■ Goal of the exercise
In the records below, begin at the line containing "468Q389 490 390" and end at the line containing "441C462 472 512"; quote every line in that span exactly, including both boundary lines, and no others.

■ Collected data
···

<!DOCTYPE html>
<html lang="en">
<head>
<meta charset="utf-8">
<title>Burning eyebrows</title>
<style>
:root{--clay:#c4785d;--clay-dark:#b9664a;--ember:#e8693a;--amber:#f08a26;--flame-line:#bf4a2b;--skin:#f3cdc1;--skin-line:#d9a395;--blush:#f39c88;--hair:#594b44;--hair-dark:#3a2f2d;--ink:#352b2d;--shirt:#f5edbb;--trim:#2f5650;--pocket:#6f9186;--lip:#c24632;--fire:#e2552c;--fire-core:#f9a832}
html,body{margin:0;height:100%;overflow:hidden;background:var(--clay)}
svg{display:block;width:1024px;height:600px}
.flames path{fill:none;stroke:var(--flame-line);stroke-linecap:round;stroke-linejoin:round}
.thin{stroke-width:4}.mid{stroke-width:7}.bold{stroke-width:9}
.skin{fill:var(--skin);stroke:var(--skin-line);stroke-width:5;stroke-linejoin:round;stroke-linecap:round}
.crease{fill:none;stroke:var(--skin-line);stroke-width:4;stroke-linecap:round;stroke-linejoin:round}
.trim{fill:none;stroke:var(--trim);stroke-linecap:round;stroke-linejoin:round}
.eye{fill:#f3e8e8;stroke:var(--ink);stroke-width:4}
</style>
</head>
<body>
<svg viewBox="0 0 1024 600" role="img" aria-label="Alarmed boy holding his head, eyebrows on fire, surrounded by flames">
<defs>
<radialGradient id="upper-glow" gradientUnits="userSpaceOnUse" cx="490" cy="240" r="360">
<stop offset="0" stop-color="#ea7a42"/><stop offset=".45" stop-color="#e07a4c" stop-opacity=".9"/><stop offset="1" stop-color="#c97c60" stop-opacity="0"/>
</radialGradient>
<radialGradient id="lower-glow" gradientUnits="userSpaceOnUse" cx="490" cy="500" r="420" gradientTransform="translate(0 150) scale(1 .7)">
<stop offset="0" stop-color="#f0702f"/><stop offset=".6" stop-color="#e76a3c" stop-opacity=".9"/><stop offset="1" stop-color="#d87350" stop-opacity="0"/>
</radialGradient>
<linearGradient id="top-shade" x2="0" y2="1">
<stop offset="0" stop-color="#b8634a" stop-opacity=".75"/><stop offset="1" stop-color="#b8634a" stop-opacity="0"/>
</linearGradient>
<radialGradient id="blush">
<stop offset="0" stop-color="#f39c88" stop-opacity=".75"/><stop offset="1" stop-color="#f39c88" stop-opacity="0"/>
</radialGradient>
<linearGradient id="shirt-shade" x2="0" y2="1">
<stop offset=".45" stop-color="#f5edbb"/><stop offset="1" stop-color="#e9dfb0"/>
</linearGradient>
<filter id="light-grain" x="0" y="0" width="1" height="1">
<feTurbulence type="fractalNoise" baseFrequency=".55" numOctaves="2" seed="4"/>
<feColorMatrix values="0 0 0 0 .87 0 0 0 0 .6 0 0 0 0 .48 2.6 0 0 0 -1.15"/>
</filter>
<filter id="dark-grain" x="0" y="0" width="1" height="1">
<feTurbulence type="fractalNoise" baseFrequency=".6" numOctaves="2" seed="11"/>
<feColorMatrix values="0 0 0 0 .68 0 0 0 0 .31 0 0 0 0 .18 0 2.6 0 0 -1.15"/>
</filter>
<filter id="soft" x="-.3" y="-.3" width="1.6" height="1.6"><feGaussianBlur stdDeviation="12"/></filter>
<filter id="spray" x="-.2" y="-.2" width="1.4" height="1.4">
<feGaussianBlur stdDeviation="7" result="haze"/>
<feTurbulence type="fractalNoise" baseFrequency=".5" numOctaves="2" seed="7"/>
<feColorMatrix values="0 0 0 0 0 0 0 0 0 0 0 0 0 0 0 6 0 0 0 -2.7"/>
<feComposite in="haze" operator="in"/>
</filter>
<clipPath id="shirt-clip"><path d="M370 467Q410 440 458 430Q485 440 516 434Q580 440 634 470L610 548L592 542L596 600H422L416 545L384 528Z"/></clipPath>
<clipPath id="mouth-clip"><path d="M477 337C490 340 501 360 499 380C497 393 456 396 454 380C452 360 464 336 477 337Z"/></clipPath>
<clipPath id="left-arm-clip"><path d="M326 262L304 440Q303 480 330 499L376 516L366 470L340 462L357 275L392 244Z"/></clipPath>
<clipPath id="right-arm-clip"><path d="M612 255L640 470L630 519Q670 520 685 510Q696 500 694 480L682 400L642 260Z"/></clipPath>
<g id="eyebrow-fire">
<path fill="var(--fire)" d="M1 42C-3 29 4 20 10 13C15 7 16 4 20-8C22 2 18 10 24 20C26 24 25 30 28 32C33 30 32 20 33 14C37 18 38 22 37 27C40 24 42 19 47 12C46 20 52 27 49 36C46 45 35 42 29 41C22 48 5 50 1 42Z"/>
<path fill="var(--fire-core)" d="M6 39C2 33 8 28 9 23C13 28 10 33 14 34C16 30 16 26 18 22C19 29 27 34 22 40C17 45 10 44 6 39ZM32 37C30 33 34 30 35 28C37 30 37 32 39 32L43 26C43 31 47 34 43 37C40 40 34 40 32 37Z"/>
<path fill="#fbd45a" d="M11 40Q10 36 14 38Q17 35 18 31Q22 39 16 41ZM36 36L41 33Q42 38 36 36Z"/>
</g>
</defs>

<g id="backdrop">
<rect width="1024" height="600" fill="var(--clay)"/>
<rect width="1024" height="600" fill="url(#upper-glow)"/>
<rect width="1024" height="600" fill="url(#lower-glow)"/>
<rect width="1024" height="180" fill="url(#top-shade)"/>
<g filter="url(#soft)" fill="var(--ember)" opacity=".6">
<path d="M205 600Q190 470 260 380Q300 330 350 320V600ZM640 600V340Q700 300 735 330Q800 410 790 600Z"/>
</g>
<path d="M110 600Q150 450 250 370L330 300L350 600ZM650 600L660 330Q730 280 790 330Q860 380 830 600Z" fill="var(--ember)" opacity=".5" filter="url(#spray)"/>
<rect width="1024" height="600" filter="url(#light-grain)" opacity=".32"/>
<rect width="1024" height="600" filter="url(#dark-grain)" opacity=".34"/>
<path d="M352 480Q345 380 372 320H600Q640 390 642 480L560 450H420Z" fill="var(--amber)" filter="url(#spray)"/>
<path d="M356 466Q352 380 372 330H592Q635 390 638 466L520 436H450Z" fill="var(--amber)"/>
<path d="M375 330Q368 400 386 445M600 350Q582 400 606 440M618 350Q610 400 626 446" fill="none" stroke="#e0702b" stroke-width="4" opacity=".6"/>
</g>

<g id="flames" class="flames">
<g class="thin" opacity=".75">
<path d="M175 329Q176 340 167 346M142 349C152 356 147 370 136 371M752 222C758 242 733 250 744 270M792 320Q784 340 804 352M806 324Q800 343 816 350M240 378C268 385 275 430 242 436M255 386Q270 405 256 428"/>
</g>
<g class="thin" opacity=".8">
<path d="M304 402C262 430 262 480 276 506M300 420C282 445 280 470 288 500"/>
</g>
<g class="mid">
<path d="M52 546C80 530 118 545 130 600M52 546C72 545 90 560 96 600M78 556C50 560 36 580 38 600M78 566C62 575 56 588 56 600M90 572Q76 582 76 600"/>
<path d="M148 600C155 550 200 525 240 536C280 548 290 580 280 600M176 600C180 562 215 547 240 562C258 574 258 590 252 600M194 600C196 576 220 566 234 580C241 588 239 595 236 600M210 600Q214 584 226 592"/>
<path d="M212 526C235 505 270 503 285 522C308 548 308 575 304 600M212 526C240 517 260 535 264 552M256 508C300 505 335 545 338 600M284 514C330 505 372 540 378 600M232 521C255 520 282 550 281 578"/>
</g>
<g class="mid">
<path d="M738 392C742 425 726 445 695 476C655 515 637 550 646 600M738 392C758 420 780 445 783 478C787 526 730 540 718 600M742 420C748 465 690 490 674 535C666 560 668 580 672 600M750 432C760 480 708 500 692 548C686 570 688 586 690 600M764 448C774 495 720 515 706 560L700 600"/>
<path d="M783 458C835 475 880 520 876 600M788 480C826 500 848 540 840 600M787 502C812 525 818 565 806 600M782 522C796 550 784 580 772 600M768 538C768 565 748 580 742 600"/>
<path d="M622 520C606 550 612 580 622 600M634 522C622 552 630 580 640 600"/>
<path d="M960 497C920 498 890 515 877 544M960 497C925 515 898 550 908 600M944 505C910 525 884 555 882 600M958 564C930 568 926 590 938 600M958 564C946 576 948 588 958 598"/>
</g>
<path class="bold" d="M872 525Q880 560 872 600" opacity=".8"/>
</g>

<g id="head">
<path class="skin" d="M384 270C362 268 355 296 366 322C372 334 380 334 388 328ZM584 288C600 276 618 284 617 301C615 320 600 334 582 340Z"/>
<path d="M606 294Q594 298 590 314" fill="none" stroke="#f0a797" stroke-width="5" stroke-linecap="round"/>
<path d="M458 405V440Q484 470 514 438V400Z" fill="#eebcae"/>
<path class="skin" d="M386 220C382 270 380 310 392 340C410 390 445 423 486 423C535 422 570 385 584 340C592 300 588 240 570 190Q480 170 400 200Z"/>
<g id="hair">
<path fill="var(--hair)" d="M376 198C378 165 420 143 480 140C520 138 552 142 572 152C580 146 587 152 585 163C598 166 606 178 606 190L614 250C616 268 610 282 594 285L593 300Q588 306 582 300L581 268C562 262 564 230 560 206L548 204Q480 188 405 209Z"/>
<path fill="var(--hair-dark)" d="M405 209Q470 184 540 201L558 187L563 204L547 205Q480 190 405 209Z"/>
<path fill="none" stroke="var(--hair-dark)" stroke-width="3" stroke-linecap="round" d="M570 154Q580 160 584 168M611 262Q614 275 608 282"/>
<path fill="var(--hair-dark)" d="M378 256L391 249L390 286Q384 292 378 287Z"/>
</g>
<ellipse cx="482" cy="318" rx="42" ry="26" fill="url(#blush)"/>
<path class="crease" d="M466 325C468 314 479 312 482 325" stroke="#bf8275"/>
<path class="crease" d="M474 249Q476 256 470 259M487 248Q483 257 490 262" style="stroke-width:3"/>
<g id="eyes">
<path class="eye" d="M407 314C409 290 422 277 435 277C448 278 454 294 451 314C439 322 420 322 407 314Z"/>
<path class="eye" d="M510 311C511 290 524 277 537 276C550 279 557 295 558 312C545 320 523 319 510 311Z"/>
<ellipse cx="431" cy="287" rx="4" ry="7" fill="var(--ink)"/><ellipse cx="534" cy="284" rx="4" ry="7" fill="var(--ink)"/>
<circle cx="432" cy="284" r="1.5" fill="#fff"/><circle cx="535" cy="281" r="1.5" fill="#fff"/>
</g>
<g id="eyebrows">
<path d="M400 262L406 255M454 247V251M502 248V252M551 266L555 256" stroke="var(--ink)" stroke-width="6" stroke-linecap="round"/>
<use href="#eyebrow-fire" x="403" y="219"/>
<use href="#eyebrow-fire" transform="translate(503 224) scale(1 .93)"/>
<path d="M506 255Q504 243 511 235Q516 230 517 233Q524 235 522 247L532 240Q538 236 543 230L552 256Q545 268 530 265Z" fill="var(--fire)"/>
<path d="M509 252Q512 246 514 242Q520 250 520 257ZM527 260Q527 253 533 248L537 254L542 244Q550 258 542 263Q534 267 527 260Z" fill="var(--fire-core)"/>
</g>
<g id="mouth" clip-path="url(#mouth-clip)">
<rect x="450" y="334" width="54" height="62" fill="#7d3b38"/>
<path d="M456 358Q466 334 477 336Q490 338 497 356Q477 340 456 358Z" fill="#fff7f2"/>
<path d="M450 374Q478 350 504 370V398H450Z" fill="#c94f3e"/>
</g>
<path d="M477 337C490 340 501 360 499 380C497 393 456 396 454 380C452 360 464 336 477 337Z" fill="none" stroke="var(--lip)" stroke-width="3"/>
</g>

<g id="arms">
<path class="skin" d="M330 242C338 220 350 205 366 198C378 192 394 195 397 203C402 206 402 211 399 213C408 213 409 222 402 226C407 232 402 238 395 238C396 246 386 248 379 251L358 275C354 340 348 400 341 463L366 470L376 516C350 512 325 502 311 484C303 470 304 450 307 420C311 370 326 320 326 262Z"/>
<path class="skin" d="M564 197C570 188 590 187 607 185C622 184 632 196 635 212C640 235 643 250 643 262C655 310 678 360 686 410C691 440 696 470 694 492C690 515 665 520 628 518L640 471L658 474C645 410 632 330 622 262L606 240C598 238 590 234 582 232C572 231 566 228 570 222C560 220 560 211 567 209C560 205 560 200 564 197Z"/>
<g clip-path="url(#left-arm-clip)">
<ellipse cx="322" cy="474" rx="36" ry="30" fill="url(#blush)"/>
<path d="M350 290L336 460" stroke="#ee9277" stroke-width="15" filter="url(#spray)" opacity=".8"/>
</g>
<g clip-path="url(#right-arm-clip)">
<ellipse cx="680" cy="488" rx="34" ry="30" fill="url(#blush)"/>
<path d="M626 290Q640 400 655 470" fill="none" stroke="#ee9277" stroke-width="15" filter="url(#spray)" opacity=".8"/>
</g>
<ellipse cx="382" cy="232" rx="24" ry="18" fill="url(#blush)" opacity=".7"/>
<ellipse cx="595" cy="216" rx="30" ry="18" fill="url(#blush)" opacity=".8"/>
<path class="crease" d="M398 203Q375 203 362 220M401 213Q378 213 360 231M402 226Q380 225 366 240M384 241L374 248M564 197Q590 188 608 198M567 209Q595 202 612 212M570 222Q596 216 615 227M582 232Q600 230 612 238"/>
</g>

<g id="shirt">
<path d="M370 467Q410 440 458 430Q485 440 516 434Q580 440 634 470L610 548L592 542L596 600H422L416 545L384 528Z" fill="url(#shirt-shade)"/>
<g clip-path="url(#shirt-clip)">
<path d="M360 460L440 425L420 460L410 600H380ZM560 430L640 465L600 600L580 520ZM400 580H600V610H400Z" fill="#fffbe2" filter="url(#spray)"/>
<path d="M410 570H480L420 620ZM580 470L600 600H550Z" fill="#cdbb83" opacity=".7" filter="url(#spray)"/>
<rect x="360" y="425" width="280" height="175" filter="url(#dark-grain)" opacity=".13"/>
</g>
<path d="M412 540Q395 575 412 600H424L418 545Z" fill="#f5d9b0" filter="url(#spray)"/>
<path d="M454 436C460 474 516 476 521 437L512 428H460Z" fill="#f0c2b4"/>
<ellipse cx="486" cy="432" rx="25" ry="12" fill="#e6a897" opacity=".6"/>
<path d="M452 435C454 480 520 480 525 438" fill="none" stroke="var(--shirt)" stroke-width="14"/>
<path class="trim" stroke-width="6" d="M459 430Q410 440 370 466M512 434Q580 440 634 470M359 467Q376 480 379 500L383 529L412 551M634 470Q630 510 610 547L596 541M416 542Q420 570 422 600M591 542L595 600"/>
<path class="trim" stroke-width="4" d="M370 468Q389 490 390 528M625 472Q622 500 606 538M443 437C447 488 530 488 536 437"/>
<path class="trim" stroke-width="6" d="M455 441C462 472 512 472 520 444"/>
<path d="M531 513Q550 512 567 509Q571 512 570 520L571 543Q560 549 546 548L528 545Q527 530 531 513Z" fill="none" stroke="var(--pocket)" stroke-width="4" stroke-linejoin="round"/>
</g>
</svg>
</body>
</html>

···

■ Output of the task
<path class="trim" stroke-width="4" d="M370 468Q389 490 390 528M625 472Q622 500 606 538M443 437C447 488 530 488 536 437"/>
<path class="trim" stroke-width="6" d="M455 441C462 472 512 472 520 444"/>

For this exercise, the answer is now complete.